From there, it really is buyer’s choice: the LWB you see here gets a classic, timeless aesthetic woven from walnut, wool and leather. As minimalist as it may seem, it still manages to house a 1,300-watt stereo, wireless charging, watch winder and various drinks heating and cooling devices. We’re guessing the centre console is like Hermione’s beaded bag to fit it all, but we’ll have to report back when we know more.
And if we’d only seen the LWB hard-top, we’d have lusted after it alone. But Lunaz is also building an Octopussy-spec drop-top, and now all bets are off. From the weatherproofed walnut flooring and floating dash to the Land Rover Series-spec bench seats and baby blue colour palette, it’s one of just a handful of times we can remember where a we’ve seen a customer’s bespoke restomod and just thought, ‘Yep, one exactly like that for us, please’.
As you’d expect, given the lack of a roof and other fairly crucial pillars and so on, there’s quite a bit of extra bracing to ensure the whole thing doesn’t fold like a poker player. This, we presume, is achieved through the use of quite a bit of steel and more triangles than an Illuminati Christmas party.
Speaking of, now might be a good idea to work on your secret handshake – Lunaz-restored Range Rovers start at £245,000 (P16,517,515 at current rates). And that’s before tax. In any case, that sort of money still feels entirely worth it; if you just take into account the 30,000 hours a regular conversion takes. And you get an entire electric Range Rover thrown in. Sounds like a proper bargain, if you think about it.
Especially when we think Lunaz has already absolutely nailed not just the finished product, but the formula, too – taking all that made yesteryear’s Range Rovers great and ensuring that a select few (or indeed 45 percent of its customers) can enjoy it wherever they want, for years to come. Not a bad effort for a year’s work.

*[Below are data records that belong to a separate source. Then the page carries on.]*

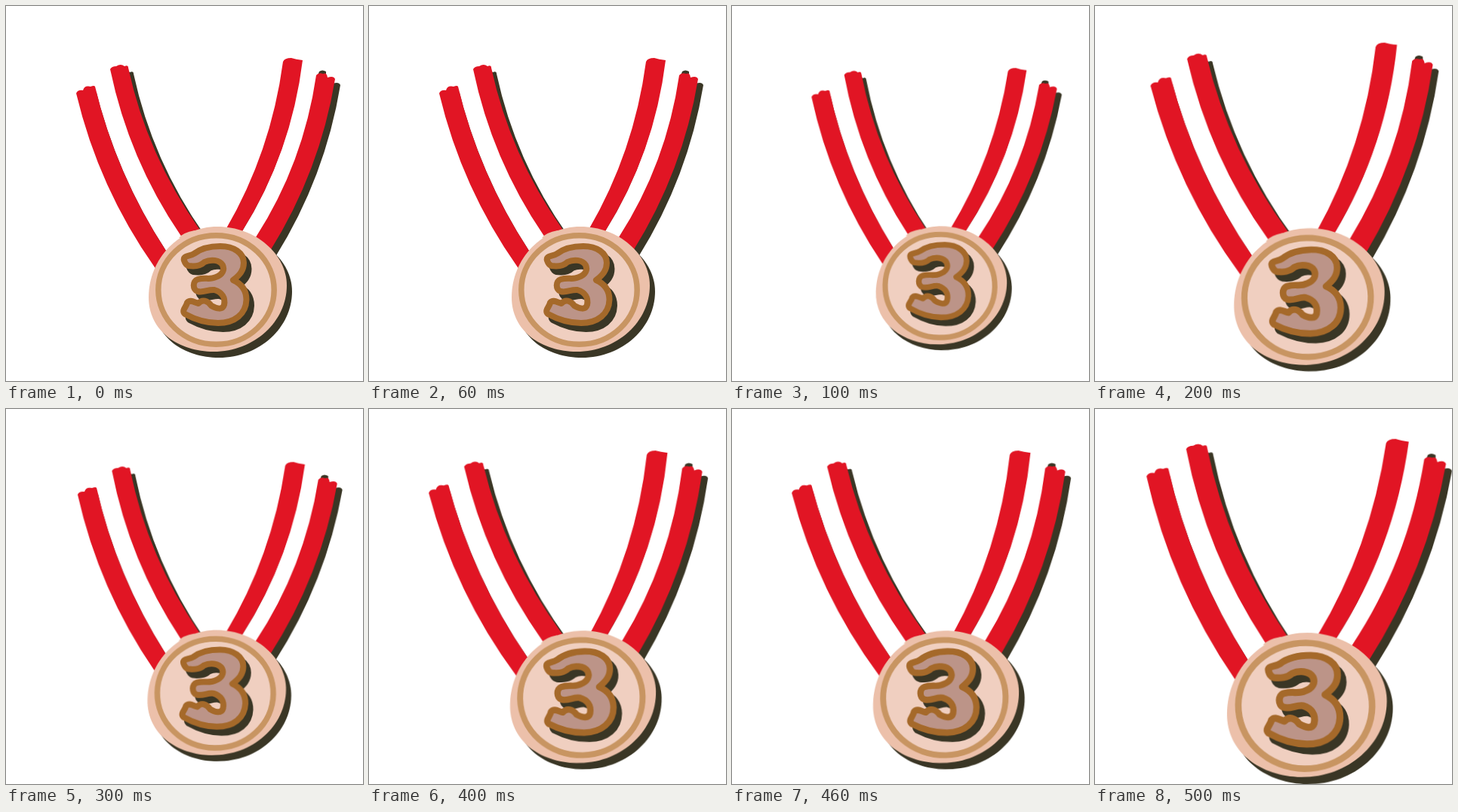
Write an HTML page that moves like this. It is 473 px wide and 498 px high and loops after 0.6 s.

```html
<!DOCTYPE html>
<html lang="en">
<head>
<meta charset="utf-8">
<title>Bronze medal</title>
<style>
  html, body { margin: 0; width: 100%; height: 100%; overflow: hidden; background: #fff; }
  svg { display: block; width: 100vw; height: 100vh; }
  .medal {
    transform-origin: 269.8px 186.3px;
    animation: wobble 600ms step-end infinite;
  }
  .shade { fill: #3a3625; }
  .red { fill: #e11524; }
  .white { fill: #fff; }
  .rim { fill: #ecc0aa; }
  .face { fill: #f0cfc0; stroke: #c89562; stroke-width: 7.5; }
  .digit { fill: #bc9488; stroke: #a5692a; stroke-width: 8; stroke-linejoin: round; }
  .digit-shade { fill: #3a3625; stroke: #3a3625; stroke-width: 8; stroke-linejoin: round; }
  @keyframes wobble {
    0%, 100% { transform: none; }
    16.6667% { transform: translate(1.5px, 4.8px) rotate(1.26deg) scale(.947); }
    33.3333% { transform: translate(-1.7px, -7.3px) rotate(-1.13deg) scale(1.092); }
    50%      { transform: translate(1.3px, .2px) rotate(.76deg) scale(1.002); }
    66.6667% { transform: translate(-2px, -4.5px) rotate(-1.24deg) scale(1.058); }
    83.3333% { transform: translate(1.7px, -12.7px) rotate(.79deg) scale(1.156); }
  }
</style>
</head>
<body>
<svg viewBox="0 0 473 498" preserveAspectRatio="none">
  <defs>
    <g id="stripes">
      <path d="M93 116 Q95 111 102 112 Q104 105 112 107 Q117 105 118 107 Q146 224 212 325 L231 355 L216 374 L197 347 Q123 242 93 116Z"/>
      <path d="M138 84 Q140 80 146 80 Q152 76 157 80 Q162 78 162 82 Q187 198 256 296 L275 326 L251 333 L231 304 Q163 204 138 84Z"/>
      <path d="M367 74 Q369 69 378 69 Q384 71 393 72 Q378 195 313 299 L295 329 L273 327 L291 297 Q351 194 367 74Z"/>
      <path d="M411 92 Q414 88 420 90 Q425 88 426 95 Q434 92 436 97 Q416 219 350 325 L330 358 L312 339 L331 307 Q394 209 411 92Z"/>
    </g>
    <path id="disc" d="M280 293 C331 293 372 330 372 371 C372 419 329 459 275 459 C229 459 189 432 189 387 C189 335 230 293 280 293Z"/>
    <path id="three" d="M236 338 C234 331 243 333 249 329 C258 322 270 319 284 319 C302 319 315 328 315 341 C315 351 310 357 301 364 C312 369 318.5 378 318.5 390 C318 409 303 421 281 421 C264 421 248 415 237 409 C232 404 239 400 240 394 C244 389 250 394 255 395 C260 389 267 391 272 398 C279 402 287 404 289 397 C291 387 286 380 276 377 C268 376 262 381 254 379 C247 377 247 365 254 363 C264 360 270 364 278 360 C287 357 290 350 287 344 C283 337 271 336 263 340 C258 345 249 346 242 345 C238 344 237 341 236 338Z"/>
  </defs>
  <g class="medal">
    <g class="shade">
      <use href="#stripes" x="7" y="8"/>
      <path d="M415 87 Q419 84 424 87 L424 98 L411 98Z"/>
      <use href="#disc" x="7" y="8"/>
    </g>
    <g class="white">
      <path d="M117 104 L138 81 Q163 204 231 304 L251 333 L231 355 L212 325 Q146 224 117 104Z"/>
      <path d="M392 70 L412 79 L411 92 Q394 209 331 307 L312 339 L295 329 L313 299 Q378 195 392 70Z"/>
    </g>
    <use class="red" href="#stripes"/>
    <g class="rim">
      <use href="#disc"/>
      <path d="M229 308 Q234 301 250 298 L250 308Z"/>
    </g>
    <ellipse class="face" cx="278.5" cy="377" rx="76.7" ry="72.3"/>
    <use class="digit-shade" href="#three" x="6.5" y="8"/>
    <use class="digit" href="#three"/>
  </g>
</svg>
</body>
</html>
```
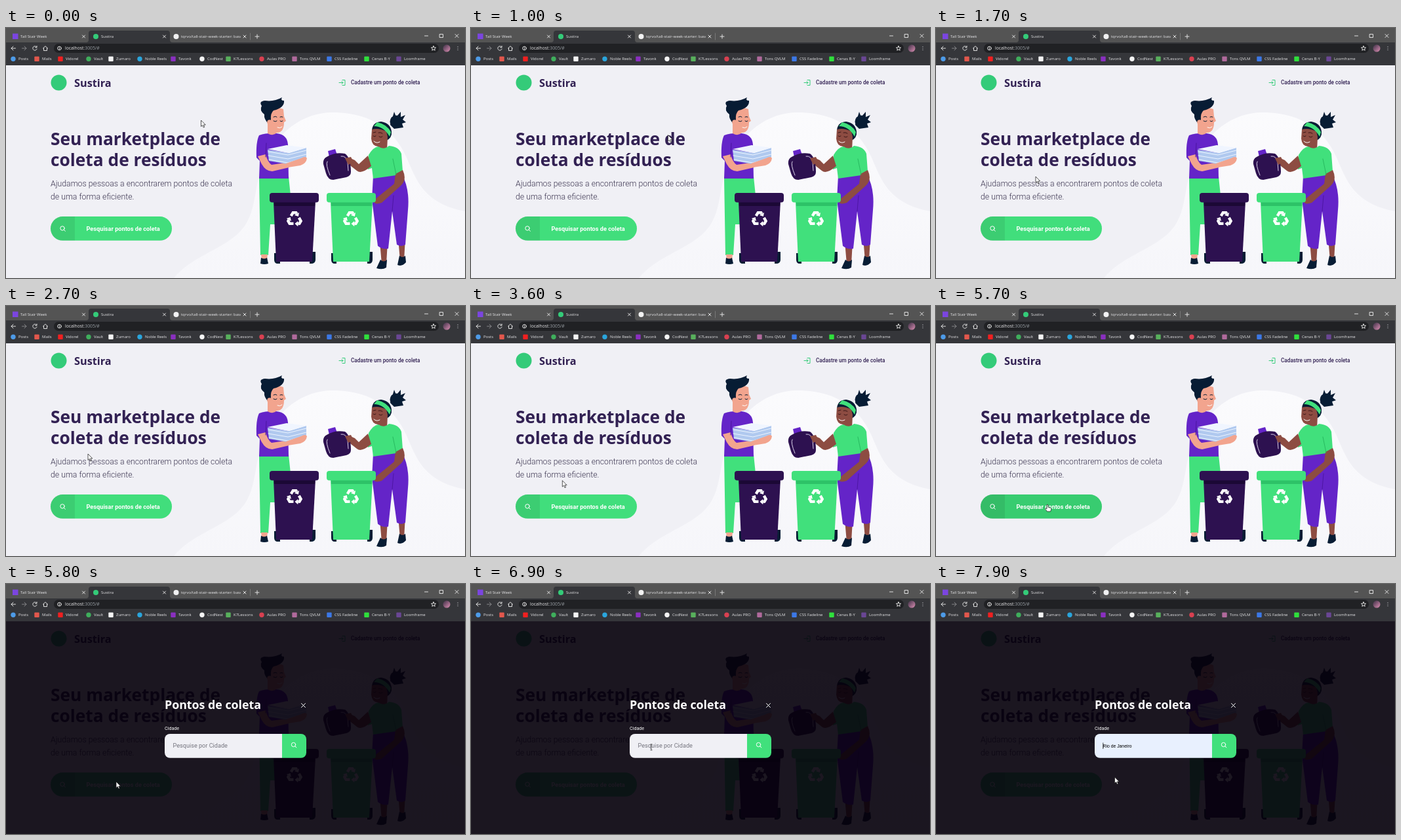
Write an HTML page that moves like this. It is 700 px wide and 382 px high and loops after 8 s.

```html
<!DOCTYPE html>
<html lang="pt-BR">
<head>
<meta charset="utf-8">
<title>Sustira</title>
<style>
  html, body { margin: 0; width: 100%; height: 100%; overflow: hidden; background: #f0f0f5; }
  svg { display: block; width: 100vw; height: 100vh; }
  .ui { font: 6px "Open Sans", "Noto Sans", sans-serif; fill: #e6e6e8; }
  .title { font-family: "Open Sans", "Noto Sans", sans-serif; font-weight: 700; }
  .body { font-family: Roboto, sans-serif; }
  .line { fill: none; stroke-width: 1; stroke-linecap: round; stroke-linejoin: round; }
  .navy { fill: #071c34; }
  .plum { fill: #2d1150; }
  .violet { fill: #6424c8; }
  .green { fill: #41e07c; }
  .peach { fill: #f2a48e; }
  .brown { fill: #8d4c42; }
</style>
</head>
<body>
<svg viewBox="0 0 700 382" preserveAspectRatio="none">
  <defs>
    <linearGradient id="glow" x1="0" y1="0" x2="0" y2="1">
      <stop offset="0" stop-color="#fbfbfd"/>
      <stop offset="1" stop-color="#f6f6fa"/>
    </linearGradient>
    <linearGradient id="avatar" x1="0" y1="0" x2="1" y2="1">
      <stop offset="0" stop-color="#3c2f45"/>
      <stop offset="1" stop-color="#dd8fb4"/>
    </linearGradient>
    <g id="bend">
      <path d="M-4.6-4.2-2-8.6H2L3-7" fill="none" stroke="#fff" stroke-width="3.7"/>
      <path d="M6.1-8.8-.1-5.2 5.1-3.4Z" fill="#fff"/>
    </g>
    <g id="recycle" transform="scale(1.15)">
      <use href="#bend"/>
      <use href="#bend" transform="rotate(120)"/>
      <use href="#bend" transform="rotate(240)"/>
    </g>
    <g id="lens" class="line" stroke="#fff">
      <circle r="3.2"/>
      <path d="M2.4 2.4 4.4 4.4"/>
    </g>
    <clipPath id="tabClip"><path d="M255 4h103v16h-103z"/></clipPath>
  </defs>

  <!-- page -->
  <g>
    <path fill="#f0f0f5" d="M0 57h700v325H0z"/>
    <path fill="url(#glow)" d="M256 382C282 350 326 340 354 314C384 286 376 246 392 208C412 160 452 129 498 129C552 129 590 152 610 196C626 232 636 268 700 280V382Z"/>

    <circle cx="80.5" cy="83.5" r="12" fill="#34cb79"/>
    <text class="title" x="104" y="90" font-size="16.3" fill="#322153">Sustira</text>
    <path class="line" stroke="#34cb79" d="M513 79.500h4v8h-4M508 83.500h6M512 81.500l2 2-2 2"/>
    <text class="body" x="526" y="86.300" font-size="8.2" font-weight="500" fill="#322153">Cadastre um ponto de coleta</text>

    <g class="title" font-size="26.3" fill="#322153">
      <text x="68" y="179">Seu marketplace de</text>
      <text x="68" y="211">coleta de resíduos</text>
    </g>
    <g class="body" font-size="12.3" font-weight="300" fill="#3b3450">
      <text x="68" y="242">Ajudamos pessoas a encontrarem pontos de coleta</text>
      <text x="68" y="262">de uma forma eficiente.</text>
    </g>

    <rect id="button" x="68" y="288" width="185" height="36.800" rx="18.400"/>
    <path fill="#000" fill-opacity=".08" d="M105 288v36.800H86.400a18.400 18.400 0 0 1 0-36.800z"/>
    <use href="#lens" x="86" y="306"/>
    <text class="body" x="122.500" y="309.500" font-size="9.2" font-weight="700" fill="#fff">Pesquisar pontos de coleta</text>

    <!-- man -->
    <g>
      <path class="green" d="M386 227H431L434 256V300H403L400 347H388Z"/>
      <path class="peach" d="M389 346h10l-1 8h-8z"/>
      <path class="navy" d="M389 351q5 3 9 0l2 9q-6 2-12 0z"/>
      <path class="violet" d="M386 164Q397 160 413 161Q429 163 430 178L431 230H386L387 203L382 198Q381 174 386 164Z"/>
      <path class="peach" d="M399 146h14v14q-6 6-14 1z"/>
      <path class="peach" d="M400 126Q412 119 423 124L424 135L427 142L424 144Q424 159 414 160Q402 158 400 142Z"/>
      <path class="navy" d="M400 146Q393 139 394 132Q386 126 390 119Q385 112 395 111Q409 113 421 106Q418 111 424 111Q425 122 408 126Q403 130 404 141Z"/>
      <circle class="peach" cx="402" cy="144" r="3.800"/>
      <path class="line" stroke="#071c34" d="M408 142q3 2 5 0M418 142q2 2 4 0M408 136q3-2 5 0M418 136q2-1 4 0"/>
      <path class="line" stroke="#fff" stroke-width="1.500" d="M414 152q4 2 7-1"/>
      <path class="peach" d="M384 196L396 193Q399 205 405 209L432 205L432 213L406 219Q396 219 390 208Z"/>
      <path class="line" stroke="#4a159e" d="M397 176L396 197"/>
      <path fill="#b0c9ef" d="M399 186L432 191L458 183V198L430 208L401 203Z"/>
      <path fill="#f0f5ff" d="M399 185L428 179L458 183L430 191Z"/>
      <path class="line" stroke="#edf4ff" stroke-width="2" d="M400 189L430 194L458 187M400 195L430 200L458 193M401 201L430 206L458 198"/>
      <path class="peach" d="M450 199Q457 195 459 199Q458 207 449 210L430 213L427 207Z"/>
    </g>

    <!-- woman -->
    <g>
      <path class="brown" d="M570 326h12l-2 35h-7zM598 320h11l-2 36h-6z"/>
      <path class="navy" d="M571 354q5 5 10 0l-1 12q-6 4-15 1zM600 348q5 4 9 0l1 10q-6 7-13 4z"/>
      <path class="violet" d="M560 226Q582 220 604 224Q616 246 613 278L609 331Q603 335 596 331L589 280L583 337Q575 339 567 333L558 262Z"/>
      <path class="line" stroke="#4d17a3" d="M589 280L591 256"/>
      <circle class="navy" cx="595" cy="143" r="9.500"/>
      <path class="navy" d="M586 148L592 128L595 136L602 128L602 136L609 133L605 140L610 144L604 146L606 152L592 154Z"/>
      <path class="navy" d="M558 158Q558 144 572 143Q586 145 588 158Q589 168 580 172Z"/>
      <path class="brown" d="M558 155Q568 152 580 158L582 166L581 188H568L567 181Q558 180 557 169Z"/>
      <path class="green" d="M561 150Q576 150 585 166L587 159Q581 147 566 144Z"/>
      <path class="line" stroke="#3a1718" d="M560 165q2 2 4 0M569 166q3 2 5 0M560 160l4-1M568 160q3-1 6 1"/>
      <path class="line" stroke="#fff" stroke-width="2" d="M561 173q4 4 9 1"/>
      <path class="green" d="M553 194Q560 182 568 181Q576 187 584 180Q599 181 603 192L605 219L595 225L560 230L558 214L552 216Z"/>
      <path class="brown" d="M552 195L557 211Q542 224 535 218L521 207Q517 201 523 198L532 202L538 208Z"/>
      <path class="brown" d="M594 223L605 217Q612 232 602 241L573 267Q562 271 560 264L592 238Z"/>
      <path class="line" stroke="#27ba60" d="M590 200L595 224"/>
    </g>

    <!-- jug -->
    <g>
      <path class="violet" d="M491 188L502 185L505 194L493 197Z"/>
      <path class="plum" d="M489 197Q502 189 517 192Q526 198 526 220Q526 226 519 228L499 232Q491 232 488 222L484 208Q483 200 489 197Z"/>
      <path class="line" stroke="#d8cfe8" stroke-width="1.200" d="M490 204Q487 208 494 225M511 196Q519 195 521 205L522 218"/>
      <path class="brown" d="M517 199l9-2 4 8-8 4z"/>
    </g>

    <!-- bins -->
    <g class="plum">
      <path class="navy" d="M409 344h9v16h-5q-4-1-4-6zM463 342h9v12q0 5-5 6h-4z"/>
      <path d="M408 265h64l-5 92H412z"/>
      <path fill="#1b0835" d="M409 265h62v7H409z"/>
      <rect x="402" y="252" width="75" height="14.500" rx="4"/>
      <use href="#recycle" x="0" y="0" transform="translate(440 292)"/>
    </g>
    <g class="green">
      <path class="navy" d="M496 344h8v16h-4q-4-1-4-6zM551 342h8v12q0 5-4 6h-4z"/>
      <path d="M495 265h64l-5 92H499z"/>
      <path fill="#2dc267" d="M496 265h62v7H496z"/>
      <rect x="489" y="252" width="75" height="14.500" rx="4"/>
      <use href="#recycle" transform="translate(526 292)"/>
    </g>
  </g>

  <!-- search dialog -->
  <g id="dialog">
    <path fill="#06000c" fill-opacity=".91" d="M0 57h700v325H0z"/>
    <text class="title" x="242" y="191" font-size="17.800" fill="#fff">Pontos de coleta</text>
    <path class="line" stroke="#fff" stroke-width="1.300" d="M450.500 182.500l6 6m0-6l-6 6"/>
    <text class="body" x="242" y="222.500" font-size="7.150" fill="#fff">Cidade</text>
    <path id="field" d="M421 229v36.800H250a8 8 0 0 1-8-8V237a8 8 0 0 1 8-8z"/>
    <path class="green" d="M421 229h29a8 8 0 0 1 8 8v20.800a8 8 0 0 1-8 8h-29z"/>
    <use href="#lens" x="438.500" y="245.500"/>
    <text id="hint" class="body" x="254.500" y="250" font-size="9.150" fill="#75757f">Pesquise por Cidade</text>
    <text id="city" x="254.500" y="249.700" font-size="6.830" font-family="Liberation Sans, Arial, sans-serif" fill="#000">Rio de Janeiro</text>
    <path id="caret" stroke="#111" stroke-width=".8" d="M254.800 242.500v9.500"/>
  </g>

  <!-- browser frame -->
  <g class="ui">
    <path fill="#545454" d="M0 0h700v23H0z"/>
    <path fill="#35363a" d="M0 22h700v35H0zM122 22q4 0 4-4V8q0-4 4-4h116q4 0 4 4v10q0 4 4 4z"/>
    <rect x="73" y="24" width="587" height="14" rx="7" fill="#202124"/>
    <rect x="10" y="8.500" width="8.500" height="8.500" fill="#7b45e0"/>
    <circle cx="137" cy="13" r="4" fill="#34cb79"/>
    <circle cx="259.500" cy="13" r="4" fill="#f2f2f2"/>
    <text x="22" y="15.200">Tall Stair Week</text>
    <text x="145" y="15.200">Sustira</text>
    <text x="267" y="15.200" clip-path="url(#tabClip)">tqrvo/tall-stair-week-starter: base</text>
    <g class="line" stroke="#e0e0e0" stroke-width=".8">
      <path d="M116.500 11l4 4m0-4l-4 4M239.500 11l4 4m0-4l-4 4M362 11l4 4m0-4l-4 4M380 13h6m-3-3v6"/>
      <path d="M638.500 12h5M661.500 9.500h5v5h-5zM685 9.500l5 5m0-5l-5 5"/>
      <path stroke="#777" d="M372.500 8v10"/>
      <path d="M14.500 31h-6.500m3-3l-3 3 3 3"/>
      <path stroke="#858588" d="M24.500 31h6.500m-3-3l3 3-3 3"/>
      <path d="M46.600 29a3.200 3.200 0 1 0 .5 3M47 27.500v2.300h-2.300"/>
      <path d="M56.500 31l3.500-3.300 3.500 3.300M57.500 30.500v4h5v-4"/>
      <circle cx="81.500" cy="31" r="2.800"/>
      <path d="M81.500 31v1.500M81.500 29.500v.1"/>
      <path d="M652 27.500l1 2.300 2.600.2-2 1.700.6 2.500-2.200-1.400-2.200 1.400.6-2.500-2-1.700 2.600-.2z"/>
    </g>
    <text x="90" y="33.300" font-size="6.800">localhost<tspan fill="#9aa0a6">:3005/#</tspan></text>
    <circle cx="672" cy="31" r="5.500" fill="url(#avatar)"/>
    <path class="line" stroke="#e6e6e8" stroke-width="1.400" d="M689 28.500v0M689 31v0M689 33.500v0"/>
    <g id="bookmarks"></g>
  </g>

  <g id="cursor" fill="#fff" stroke="#111" stroke-width=".7" stroke-linejoin="round">
    <path id="arrow" d="M0 0V9.500L2.200 7.500 3.700 11 5.300 10.300 3.800 7H6.800Z"/>
    <path id="hand" d="M-1 1Q0-.6 1 1V4.500L5 5.500Q6 6 5.700 8L4.700 11H-.5L-3.500 7Q-3.500 5.500-1 7Z"/>
    <path id="beam" fill="none" stroke="#222" d="M-1.500-4.500H1.500M0-4.500V4.500M-1.500 4.500H1.500"/>
  </g>
</svg>
<script>
  const LOOP = 8000, STEP = 100;
  const OPEN = 5800, FOCUS = 7300;
  const $ = id => document.getElementById(id);
  const start = performance.now();

  // label, icon x, colour, shape
  const bookmarks = [
    ["Posts", 11, "#4d9be8", "c"], ["Mails", 47, "#e2574c", "s"],
    ["Vidorel", 83, "#f02020", "s"], ["Vault", 126, "#3fae5c", "c"],
    ["Zumaro", 160, "#f4f4f4", "s"], ["Noble Reels", 204, "#2aa5dc", "c"],
    ["Tavonk", 255, "#8a2fc0", "s"], ["CodNest", 299, "#f4f4f4", "c"],
    ["K7Lessons", 339, "#58b05c", "s"], ["Aulas PRO", 390, "#d94050", "c"],
    ["Tons QVLM", 440, "#b06a9c", "s"], ["CSS Fadeline", 493, "#3c78e6", "s"],
    ["Cenas B-Y", 550, "#2fe03c", "s"], ["Loomframe", 599, "#6a4694", "s"]
  ];
  $("bookmarks").innerHTML = bookmarks.map(([label, x, color, shape]) =>
    `<rect x="${x - 3.7}" y="43.5" width="7.4" height="7.4" rx="${shape === "c" ? 3.7 : 1}" fill="${color}"/>
     <text x="${x + 8}" y="49.400">${label}</text>`).join("");

  // time, x, y of the pointer tip
  const path = [
    [0, 297.5, 141], [700, 297.5, 141], [1000, 300.5, 163.5], [1200, 300.5, 163.5],
    [1300, 152, 227], [2200, 152, 227], [2700, 125, 226], [2900, 118, 232],
    [3000, 118, 232], [3900, 150, 284], [4500, 184, 325], [4800, 182, 335],
    [5300, 170, 303], [5700, 170, 303], [5800, 168, 302], [6000, 168, 302],
    [6400, 200, 286], [7000, 290, 242], [7200, 290, 242], [7900, 272.5, 295]
  ];

  function pointer(t) {
    const i = path.findIndex(k => k[0] > t);
    if (i < 0) return path[path.length - 1].slice(1);
    const [t0, x0, y0] = path[i - 1], [t1, x1, y1] = path[i];
    const p = (t - t0) / (t1 - t0);
    return [x0 + (x1 - x0) * p, y0 + (y1 - y0) * p];
  }

  const inside = (x, y, l, t, r, b) => x >= l && x < r && y >= t && y < b;
  const show = (id, on) => $(id).setAttribute("visibility", on ? "visible" : "hidden");

  function draw(t) {
    const [x, y] = pointer(t);
    const open = t >= OPEN;
    const hover = !open && inside(x, y, 68, 288, 253, 324.8);
    const typing = open && inside(x, y, 242, 229, 421, 266);
    const filled = t >= FOCUS && y > 275;

    $("cursor").setAttribute("transform", `translate(${x} ${y})`);
    show("arrow", !hover && !typing);
    show("hand", hover);
    show("beam", typing);
    $("button").setAttribute("fill", hover ? "#38cc70" : "#41de7c");
    $("dialog").style.display = open ? "" : "none";
    $("field").setAttribute("fill", filled ? "#e8f0fe" : "#f0f0f5");
    show("hint", !filled);
    show("city", filled);
    show("caret", t >= FOCUS);
  }

  function tick() {
    const t = (performance.now() - start) % LOOP;
    draw(Math.floor(t / STEP) * STEP);
    requestAnimationFrame(tick);
  }
  tick();
</script>
</body>
</html>
```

This story first appeared on TopGear.com. Minor edits have been made